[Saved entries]

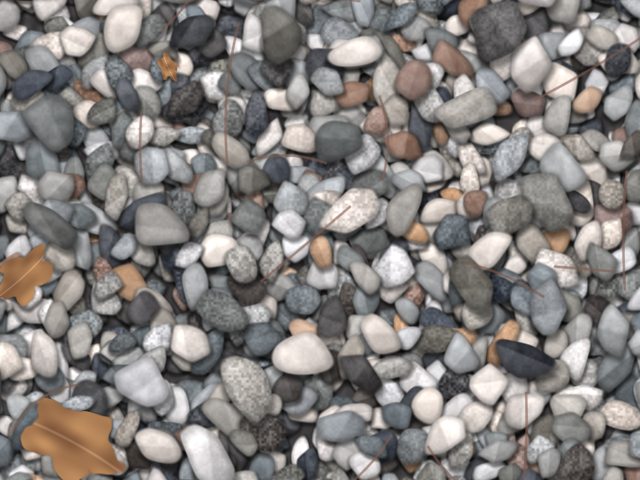
A WebGL 2 fragment shader for this texture:

```glsl
#version 300 es
precision highp float;

uniform vec2 u_resolution;
out vec4 fragColor;

const float TAU = 6.28319;
const float SOFTNESS = 0.0036;

float hash(vec2 p) {
    vec3 q = fract(vec3(p.xyx) * vec3(0.1031, 0.1030, 0.0973));
    q += dot(q, q.yzx + 33.33);
    return fract((q.x + q.y) * q.z);
}

float noise(vec2 p) {
    vec2 i = floor(p), f = fract(p);
    f = f * f * (3.0 - 2.0 * f);
    return mix(mix(hash(i), hash(i + vec2(1, 0)), f.x),
               mix(hash(i + vec2(0, 1)), hash(i + vec2(1, 1)), f.x), f.y);
}

vec2 direction(float a) { return vec2(cos(a), sin(a)); }

mat2 rotation(float a) {
    vec2 d = direction(a);
    return mat2(d.x, d.y, -d.y, d.x);
}

// Convex stone outline: 1 on the rim; a higher power gives sharper corners
float stoneOutline(vec2 q, vec2 id, float power) {
    float sum = 1e-6;
    for (int i = 0; i < 7; i++) {
        float n = float(i);
        float angle = (n + 0.8 * hash(id + n * 7.3)) * TAU / 7.0;
        float reach = 0.82 + 0.36 * hash(id + n * 3.7 + 19.0);
        sum += pow(max(dot(q, direction(angle)) / reach, 0.0), power);
    }
    return pow(sum, 1.0 / power);
}

vec3 stoneColor(float pick, float tone, float warmth) {
    vec3 c = vec3(0.32, 0.32, 0.335);
    if (pick > 0.14) c = vec3(0.465, 0.475, 0.475);
    if (pick > 0.41) c = vec3(0.655, 0.65, 0.645);
    if (pick > 0.69) c = vec3(0.87, 0.845, 0.835);
    if (pick > 0.945) c = vec3(0.57, 0.47, 0.43);
    if (pick > 0.98) c = vec3(0.74, 0.60, 0.49);
    return c + (tone - 0.5) * 0.13 + (warmth - 0.5) * vec3(0.055, 0.005, -0.05);
}

// One sheet of jittered stones laid over the colour below
vec3 stoneLayer(vec3 below, vec2 p, float cell, float presence, float seed) {
    mat2 turn = rotation(seed * 0.73);
    vec2 g = turn * p / cell + seed * 17.0 + 40.0;
    vec2 light = turn * normalize(vec2(-0.25, 1.0));
    vec3 col = below;
    for (int y = -1; y <= 1; y++)
    for (int x = -1; x <= 1; x++) {
        vec2 id = floor(g) + vec2(x, y);
        vec2 key = id + seed * 61.0;
        if (hash(key + 5.1) > presence) continue;
        vec2 jitter = vec2(hash(key + 1.3), hash(key + 2.9));
        vec2 d = g - id - mix(vec2(0.15), vec2(0.85), jitter);
        if (dot(d, d) > 1.3) continue;

        float size = mix(0.38, 0.60, hash(key + 8.7));
        float stretch = mix(1.0, 1.4, hash(key + 11.2));
        float power = mix(4.0, 13.0, hash(key + 14.6));
        mat2 spin = rotation(TAU * hash(key + 17.8));
        vec2 radii = size * vec2(stretch, 1.0 / stretch);
        vec2 q = spin * d / radii;
        float rim = stoneOutline(q, key, power);

        // Soft contact shadow
        float shade = stoneOutline(spin * (d + light * 0.09) / radii, key, power);
        col *= 1.0 - 0.5 * smoothstep(1.32, 0.9, shade);

        // Mineral grain, facets and rounded shading
        vec3 stone = stoneColor(hash(key + 21.4), hash(key + 24.5), hash(key + 27.1));
        float speckle = hash(key + 31.0);
        stone += (noise(p * 60.0 + key) - 0.5) * 0.09;
        stone += (noise(p * 190.0 + key) - 0.5) * mix(0.04, 0.26, speckle * speckle * speckle);
        float ridge = dot(q, direction(TAU * hash(key + 34.0))) + 0.4 * hash(key + 37.0) - 0.2;
        stone += (smoothstep(-0.1, 0.1, ridge) - 0.5) * 0.009 * power;
        stone *= mix(0.78, 1.03, smoothstep(1.02, 0.6, rim));
        stone *= 1.0 + 0.13 * dot(d / size, light);

        float edge = SOFTNESS / (cell * size);
        col = mix(col, stone, smoothstep(1.0 + edge, 1.0 - edge, rim));
    }
    return col;
}

// Dry lobed leaf with a pale midrib
vec3 leaf(vec3 below, vec2 p, float size, float seed) {
    vec2 q = rotation(seed * 1.9 + 0.5) * p / size;
    q.y *= 1.5;
    float a = atan(q.y, q.x);
    float outline = 0.82 + 0.15 * cos(5.0 * a + seed) + 0.2 * (noise(q * 5.0 + seed * 9.0) - 0.5);
    float d = (length(q) - outline) * size;
    vec3 c = mix(vec3(0.50, 0.34, 0.23), vec3(0.77, 0.57, 0.38), noise(q * 2.6 + seed * 5.0));
    c += 0.12 * smoothstep(0.06, 0.0, abs(q.y + 0.1 * q.x * q.x));
    vec3 col = below * (1.0 - 0.35 * smoothstep(0.014, -0.005, d));
    return mix(col, c, smoothstep(SOFTNESS, -SOFTNESS, d));
}

// Thin bowed pine needle
float needle(vec2 p, vec2 centre, float angle, float halfLength, float bow) {
    vec2 q = rotation(-angle) * (p - centre);
    float t = clamp(q.x / halfLength, -1.0, 1.0);
    float d = length(q - vec2(t * halfLength, bow * (1.0 - t * t)));
    return smoothstep(0.0045, 0.0008, d);
}

void main() {
    vec2 p = gl_FragCoord.xy / u_resolution.y;
    float aspect = u_resolution.x / u_resolution.y;
    vec3 col = vec3(0.25, 0.24, 0.245) + 0.1 * (noise(p * 70.0) - 0.5);

    // Pebbles from the buried sheets up to the large loose stones
    for (int i = 0; i < 5; i++) {
        float n = float(i);
        float cell = i == 4 ? 0.098 : 0.058 + 0.003 * n;
        float presence = i == 4 ? 0.22 : 1.0 - 0.14 * n;
        col = stoneLayer(col, p, cell, presence, n + 1.0);
    }

    // Fallen leaves
    for (int i = 0; i < 3; i++) {
        float n = float(i);
        vec2 centre = vec2(0.15 - 0.3 * n + 0.2 * n * n, 0.08 + 0.3 * n + 0.045 * n * n);
        col = leaf(col, p - centre, 0.125 - 0.046 * n, n);
    }

    // Scattered needles
    for (int i = 0; i < 15; i++) {
        vec2 key = vec2(float(i) * 3.1, 7.7);
        vec2 centre = vec2(hash(key) * aspect, hash(key + 4.0));
        float angle = TAU * hash(key + 9.0);
        float strand = needle(p, centre, angle, mix(0.06, 0.16, hash(key + 13.0)), 0.04 * hash(key + 18.0) - 0.02);
        col = mix(col, vec3(0.50, 0.36, 0.31), 0.62 * strand);
    }

    fragColor = vec4(clamp(col, 0.0, 1.0), 1.0);
}
```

Directions for this task:
A complete answer reproduces every line of the records in which the word "size" occurs.

Written response:
        float size = mix(0.38, 0.60, hash(key + 8.7));
        vec2 radii = size * vec2(stretch, 1.0 / stretch);
        stone *= 1.0 + 0.13 * dot(d / size, light);
        float edge = SOFTNESS / (cell * size);
vec3 leaf(vec3 below, vec2 p, float size, float seed) {
    vec2 q = rotation(seed * 1.9 + 0.5) * p / size;
    float d = (length(q) - outline) * size;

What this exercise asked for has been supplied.